Planning good regulation for the future
Badly designed and poorly implemented regulation can cost the taxpayer billions, as evidenced by the leaky home issue. Good regulation can be expensive, but is often worth the investment. A $1.75 million research project led by Victoria University and funded by the New Zealand Law Foundation aims to help get regulation right for New Zealand.
“For every piece of law that governs what we do, there is regulation. The project will be looking at regulatory reform that can make a difference to everyday New Zealanders and our economy. If you build a house, buy an import, use a cellphone, trade in shares, or own a company, the project may have an impact on your life,” says Professor Susy Frankel, of Victoria University’s Law Faculty and leader of the project.
The regulatory reform research project will be undertaken by an interdisciplinary and multi-institutional team from Victoria University, Chapman Tripp and the New Zealand Institute of Economic Research (NZIER).
“The Law Foundation’s core focus is to support independent legal research into the major legal challenges facing our country. We identified regulation as an area of national importance because the impacts of bad regulation can be spectacular,” says Lynda Hagen, Executive Director of the Law Foundation.
The two year project includes analysis of current regulatory frameworks in order to produce a series of practical outcomes to ensure regulators can achieve consistent and quality regulatory reform.
During important stages in the project, workshops will be held with key stakeholders such as government officials and other regulatory bodies. This will help ensure the outcomes are practical, measurable and can be implemented.
The project has also received support from Ministry of Economic Development and Treasury officials and the backing of Minister of Justice Hon Simon Power.
“I welcome the Law Foundation’s decision to carry out this major study of issues around regulatory reform in New Zealand. This Government is acutely aware of the importance of good quality regulation to the economy and society, and this project can offer useful insights to policy makers on making better regulation,” says Hon Simon Power.
This project is the second largest ever funded by the Law Foundation, its most significant being the Human Genome Research Project.
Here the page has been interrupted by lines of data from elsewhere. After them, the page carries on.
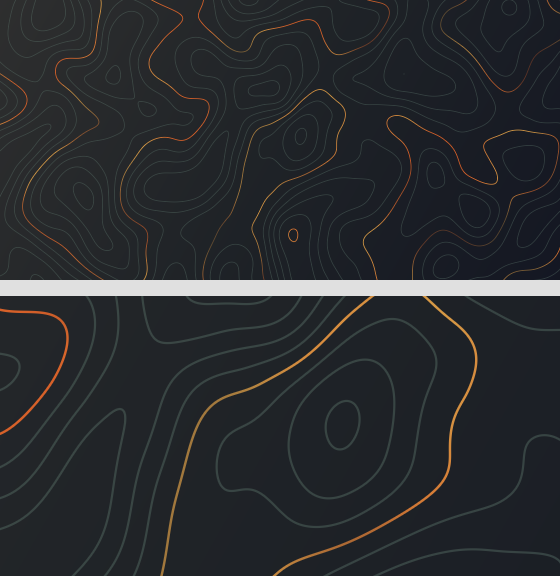
Top: the whole. Bottom: its middle third, enlarged.
A Shadertoy shader for this pattern:

```glsl
// Topographic contour lines on a dark slate gradient, every fifth line glowing orange.

// Terrain (lengths in canvas heights)
const vec2  TERRAIN_OFFSET  = vec2(17.3, 41.6);
const float HILL_FREQUENCY  = 2.9;
const float RIDGE_FREQUENCY = 5.6;
const float RIDGE_AMOUNT    = 0.25;
const float WARP_FREQUENCY  = 2.1;
const float WARP_AMOUNT     = 0.10;
const float LEVELS_PER_UNIT = 8.6;
const float LEVEL_SHIFT     = 0.35;
const float INDEX_INTERVAL  = 5.0;
const float SLOPE_STEP      = 0.002;

// Lines
const float MINOR_WIDTH   = 0.0026;
const float INDEX_WIDTH   = 0.0029;
const float MINOR_OPACITY = 0.42;
const float INDEX_OPACITY_MIN = 0.28;
const float INDEX_OPACITY_MAX = 0.82;
const float TINT_FREQUENCY = 4.2;
const float FADE_FREQUENCY = 2.8;

// Colours
const vec3 SLATE_LIGHT = vec3(0.180, 0.182, 0.183);
const vec3 SLATE_MID   = vec3(0.120, 0.135, 0.152);
const vec3 SLATE_NAVY  = vec3(0.078, 0.090, 0.135);
const vec3 MINOR_COLOR = vec3(0.36, 0.46, 0.42);
const vec3 ORANGE      = vec3(1.00, 0.43, 0.16);
const vec3 AMBER       = vec3(1.00, 0.71, 0.30);

// Integer hash giving two values in 0..1
vec2 hash2(ivec2 cell) {
    uvec2 v = uvec2(cell) * 1664525u + 1013904223u;
    v.x += v.y * 1664525u;
    v.y += v.x * 1664525u;
    v ^= v >> 16u;
    v.x += v.y * 1664525u;
    v.y += v.x * 1664525u;
    v ^= v >> 16u;
    return vec2(v & 0xffffu) / 65535.0;
}

float cornerRamp(ivec2 cell, ivec2 corner, vec2 local) {
    vec2 direction = normalize(hash2(cell + corner) - 0.4999);
    return dot(direction, local - vec2(corner));
}

// Gradient noise with quintic blending
float gradientNoise(vec2 p) {
    ivec2 cell = ivec2(floor(p));
    vec2 f = fract(p);
    vec2 blend = f * f * f * (f * (f * 6.0 - 15.0) + 10.0);
    float low  = mix(cornerRamp(cell, ivec2(0, 0), f), cornerRamp(cell, ivec2(1, 0), f), blend.x);
    float high = mix(cornerRamp(cell, ivec2(0, 1), f), cornerRamp(cell, ivec2(1, 1), f), blend.x);
    return mix(low, high, blend.y);
}

// Warped terrain height, measured in contour levels
float elevation(vec2 p) {
    const mat2 turn = mat2(0.8, 0.6, -0.6, 0.8);
    vec2 w = p * WARP_FREQUENCY;
    p += WARP_AMOUNT * vec2(gradientNoise(w + 61.2), gradientNoise(w + 83.7));
    float hills  = gradientNoise(p * HILL_FREQUENCY + TERRAIN_OFFSET);
    float ridges = gradientNoise(turn * p * RIDGE_FREQUENCY + TERRAIN_OFFSET.yx);
    return LEVELS_PER_UNIT * (hills + RIDGE_AMOUNT * ridges) + LEVEL_SHIFT;
}

float slope(vec2 p) {
    vec2 e = vec2(SLOPE_STEP, 0.0);
    vec2 rise = vec2(elevation(p + e.xy) - elevation(p - e.xy),
                     elevation(p + e.yx) - elevation(p - e.yx));
    return length(rise) / (2.0 * SLOPE_STEP);
}

// Diagonal three-stop background
vec3 background(vec2 uv) {
    float t = clamp(0.78 * uv.x + 0.22 * (1.0 - uv.y), 0.0, 1.0);
    vec3 firstHalf = mix(SLATE_LIGHT, SLATE_MID, min(t * 2.0, 1.0));
    return mix(firstHalf, SLATE_NAVY, max(t * 2.0 - 1.0, 0.0));
}

void mainImage(out vec4 fragColor, in vec2 fragCoord) {
    vec2 p = fragCoord / iResolution.y;
    float pixel = 1.0 / iResolution.y;

    // Distance to the nearest contour
    float level = elevation(p);
    float nearest = round(level);
    float dist = abs(level - nearest) / max(slope(p), 0.001);
    bool isIndex = mod(nearest + 0.5, INDEX_INTERVAL) < 1.0;

    // Antialiased line coverage
    float width = isIndex ? INDEX_WIDTH : MINOR_WIDTH;
    float coverage = clamp(0.5 + (0.5 * width - dist) / pixel, 0.0, 1.0);

    // Index lines drift between orange and amber and fade in places
    float tint = smoothstep(-0.3, 0.3, gradientNoise(p * TINT_FREQUENCY + 7.7));
    float fade = smoothstep(-0.45, 0.1, gradientNoise(p * FADE_FREQUENCY + 23.1));
    vec3 lineColor = isIndex ? mix(ORANGE, AMBER, tint) : MINOR_COLOR;
    float opacity = isIndex ? mix(INDEX_OPACITY_MIN, INDEX_OPACITY_MAX, fade) : MINOR_OPACITY;

    vec3 color = mix(background(fragCoord / iResolution.xy), lineColor, coverage * opacity);
    fragColor = vec4(color, 1.0);
}
```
“After that project was completed last year, we were determined to find another project with equally significant potential impact, and we are delighted to be able to support the team undertaking this research,” says Ms Hagen.